No such luck. LC won't install under Win8 with the settings I've tried so far.
I tried installing under the classic Windows desktop "app" (~Windows 7 interface) of Windows 8. The default compatibility evaluation by Win8 is to install LC as a WinXP SP3-compatible app. That bombs out informing me that I can't install LC under 64-bit WinXP (what Win8 is emulating, I guess). If I manually switch the compatibility mode to Windows 7, still bombs out in the same way. Also, the InstallAware wizard for LC wants to install .Net Framework 2.0 (from the Stone Age of .Net Framework) and Win8 does not go for that, either.
If you want to try out Windows 8 Consumer Preview, you might do what I did (if you are experienced with Windows). Wife has a laptop she doesn't really use with 240 Gb free hard disk space. I mouse right click on My Computer, picked Manage, went to Disk Services in the Console, mouse right click, asked to Shrink Volume. Few minutes passed while Win7 evaluated how much it could shrink volume (might be some unmovable files that limit how much space you can free up). I picked 45 Gb to shrink (leaving me 29.5 Gb free after Win8 install). After shrinking my existing Win7 partition and getting 45 Gb free space, I downloaded the Win8 setup to my Win7 disk and followed instructions to create an .ISO image. Once you have the ISO image and have carefully written down on PAPER the license key, you can mouse right click on the ISO image and use the Win8 DVD burner that becomes available to burn and verify your Win8 Install DVD. Then you REBOOT your computer, changing your BIOS settings if necessary to make the boot process look for your DVD drive first. Follow the Win8 Install instructions to create a new partition from your freed space, to format it (be careful not to format your old Win7 partition), and then continue with the install. After copying the Win8 files off the DVD to your new drive partition, you can probably eject the Install DVD. If not, when the Win8 install reboots be sure NOT to touch a key to launch the Win8 install process again. Just let launching the DVD time out and go to booting from your hard disk where you will now have a dual boot setup with the choice of booting from either your previous OS or the Win8 Consumer Preview. You will go through at least one more reboot during the install process where the same advice about not going back to the DVD applies.

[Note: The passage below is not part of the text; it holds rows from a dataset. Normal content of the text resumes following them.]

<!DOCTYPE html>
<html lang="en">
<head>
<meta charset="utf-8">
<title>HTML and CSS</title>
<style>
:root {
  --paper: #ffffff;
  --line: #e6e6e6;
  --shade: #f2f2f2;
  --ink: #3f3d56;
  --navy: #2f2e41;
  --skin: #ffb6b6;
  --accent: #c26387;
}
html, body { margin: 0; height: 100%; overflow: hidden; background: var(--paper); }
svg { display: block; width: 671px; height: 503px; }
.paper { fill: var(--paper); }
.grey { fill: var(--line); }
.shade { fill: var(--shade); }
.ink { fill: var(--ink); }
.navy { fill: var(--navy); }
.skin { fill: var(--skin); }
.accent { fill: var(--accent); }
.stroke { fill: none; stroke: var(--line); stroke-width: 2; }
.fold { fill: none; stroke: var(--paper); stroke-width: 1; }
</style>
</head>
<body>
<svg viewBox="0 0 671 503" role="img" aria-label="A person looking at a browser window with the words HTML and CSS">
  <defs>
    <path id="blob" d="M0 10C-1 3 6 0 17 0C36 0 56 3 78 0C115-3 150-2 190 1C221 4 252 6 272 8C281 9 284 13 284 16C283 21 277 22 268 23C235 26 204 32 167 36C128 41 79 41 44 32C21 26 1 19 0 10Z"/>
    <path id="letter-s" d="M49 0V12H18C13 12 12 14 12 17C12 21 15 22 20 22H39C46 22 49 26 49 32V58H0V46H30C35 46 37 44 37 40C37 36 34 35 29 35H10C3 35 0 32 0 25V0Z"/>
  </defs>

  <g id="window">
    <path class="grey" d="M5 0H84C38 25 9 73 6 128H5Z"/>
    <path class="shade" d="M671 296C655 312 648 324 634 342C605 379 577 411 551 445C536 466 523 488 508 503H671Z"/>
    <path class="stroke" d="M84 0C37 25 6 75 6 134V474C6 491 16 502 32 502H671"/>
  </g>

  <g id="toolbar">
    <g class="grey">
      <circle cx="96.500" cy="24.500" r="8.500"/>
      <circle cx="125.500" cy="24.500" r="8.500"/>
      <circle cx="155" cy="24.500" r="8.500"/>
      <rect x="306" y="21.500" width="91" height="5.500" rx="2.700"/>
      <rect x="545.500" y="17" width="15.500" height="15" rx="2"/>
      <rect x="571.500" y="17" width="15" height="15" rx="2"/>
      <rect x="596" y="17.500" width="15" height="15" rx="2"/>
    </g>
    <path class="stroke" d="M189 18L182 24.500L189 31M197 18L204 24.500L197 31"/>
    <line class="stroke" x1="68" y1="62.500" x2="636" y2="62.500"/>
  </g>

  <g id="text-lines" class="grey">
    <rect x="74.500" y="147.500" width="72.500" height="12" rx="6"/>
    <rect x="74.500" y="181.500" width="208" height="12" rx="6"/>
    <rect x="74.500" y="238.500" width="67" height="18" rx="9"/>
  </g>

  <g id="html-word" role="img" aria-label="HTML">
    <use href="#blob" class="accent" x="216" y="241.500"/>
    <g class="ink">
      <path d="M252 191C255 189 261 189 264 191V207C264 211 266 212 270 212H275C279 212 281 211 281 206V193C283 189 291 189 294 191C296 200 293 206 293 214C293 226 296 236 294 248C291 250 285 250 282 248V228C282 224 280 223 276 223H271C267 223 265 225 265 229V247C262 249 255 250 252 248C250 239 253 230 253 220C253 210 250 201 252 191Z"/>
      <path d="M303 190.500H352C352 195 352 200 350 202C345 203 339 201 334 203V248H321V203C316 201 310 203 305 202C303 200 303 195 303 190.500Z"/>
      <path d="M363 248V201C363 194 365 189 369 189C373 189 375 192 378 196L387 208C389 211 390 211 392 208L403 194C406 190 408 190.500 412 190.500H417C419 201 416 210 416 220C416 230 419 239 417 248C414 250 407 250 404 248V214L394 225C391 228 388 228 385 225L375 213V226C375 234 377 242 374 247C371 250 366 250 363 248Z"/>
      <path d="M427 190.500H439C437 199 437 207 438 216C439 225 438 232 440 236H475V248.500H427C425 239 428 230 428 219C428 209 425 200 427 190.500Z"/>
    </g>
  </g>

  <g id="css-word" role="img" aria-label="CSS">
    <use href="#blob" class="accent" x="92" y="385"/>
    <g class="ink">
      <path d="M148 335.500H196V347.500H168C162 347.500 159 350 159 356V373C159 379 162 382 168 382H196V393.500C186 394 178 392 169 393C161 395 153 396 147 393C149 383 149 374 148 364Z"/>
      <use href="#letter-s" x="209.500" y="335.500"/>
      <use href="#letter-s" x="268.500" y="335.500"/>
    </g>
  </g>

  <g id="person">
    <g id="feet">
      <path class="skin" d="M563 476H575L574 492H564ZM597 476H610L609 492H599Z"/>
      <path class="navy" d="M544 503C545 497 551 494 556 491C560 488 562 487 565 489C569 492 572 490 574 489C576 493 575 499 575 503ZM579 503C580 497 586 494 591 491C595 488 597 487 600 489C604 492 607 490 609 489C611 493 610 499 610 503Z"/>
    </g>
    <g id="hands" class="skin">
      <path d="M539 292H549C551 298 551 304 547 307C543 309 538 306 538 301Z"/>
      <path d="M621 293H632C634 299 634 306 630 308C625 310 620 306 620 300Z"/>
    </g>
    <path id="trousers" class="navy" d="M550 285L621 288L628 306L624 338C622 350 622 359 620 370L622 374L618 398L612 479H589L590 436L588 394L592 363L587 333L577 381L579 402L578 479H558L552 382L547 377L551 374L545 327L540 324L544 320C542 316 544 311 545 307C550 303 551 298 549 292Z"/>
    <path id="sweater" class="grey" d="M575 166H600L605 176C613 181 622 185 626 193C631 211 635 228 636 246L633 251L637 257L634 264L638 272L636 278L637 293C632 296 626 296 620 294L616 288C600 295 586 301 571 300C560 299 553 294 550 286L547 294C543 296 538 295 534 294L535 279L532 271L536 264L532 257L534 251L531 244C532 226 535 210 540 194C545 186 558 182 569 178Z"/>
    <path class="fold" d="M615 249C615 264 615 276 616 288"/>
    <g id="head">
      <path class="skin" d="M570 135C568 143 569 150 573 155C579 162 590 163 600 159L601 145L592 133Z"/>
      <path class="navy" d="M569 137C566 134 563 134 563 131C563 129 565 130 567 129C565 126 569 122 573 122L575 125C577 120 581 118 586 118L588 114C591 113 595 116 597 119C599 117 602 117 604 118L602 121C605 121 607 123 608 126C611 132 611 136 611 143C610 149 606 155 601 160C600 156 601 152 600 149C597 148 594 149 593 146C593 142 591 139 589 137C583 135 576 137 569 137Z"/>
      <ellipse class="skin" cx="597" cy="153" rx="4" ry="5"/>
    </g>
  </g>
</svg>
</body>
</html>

The bottom line:
David Pogue of the NY Times is known as an "Apple lover." So if he says, "Get psyched" about a Microsoft product, you'd better believe it. Using it only a laptop with no touch screen takes some getting used to. Just trying it so I know whether it's worth it to go for a Win8 tablet when they are on the market. But from what I've seen so far, I'm in agreement with Pogue. It's going to be very cool on a tablet.
P.S. I downloaded the free trial of Living Cookbook 2011 v3.0.34 to use as the trial install under Windows 8 Consumer Preview if anyone wants to replicate my experiment. Maybe the install will work under 32-bit Windows 8???? Since it's easy to try the LC install, as Windows 8 updates roll along, I will retry the LC install as maybe it's a rough edge of Windows 8 Preview that's causing the problem although the Win8 counseling does say some earlier Windows programs will not run under Win8 without a software update from the supplier.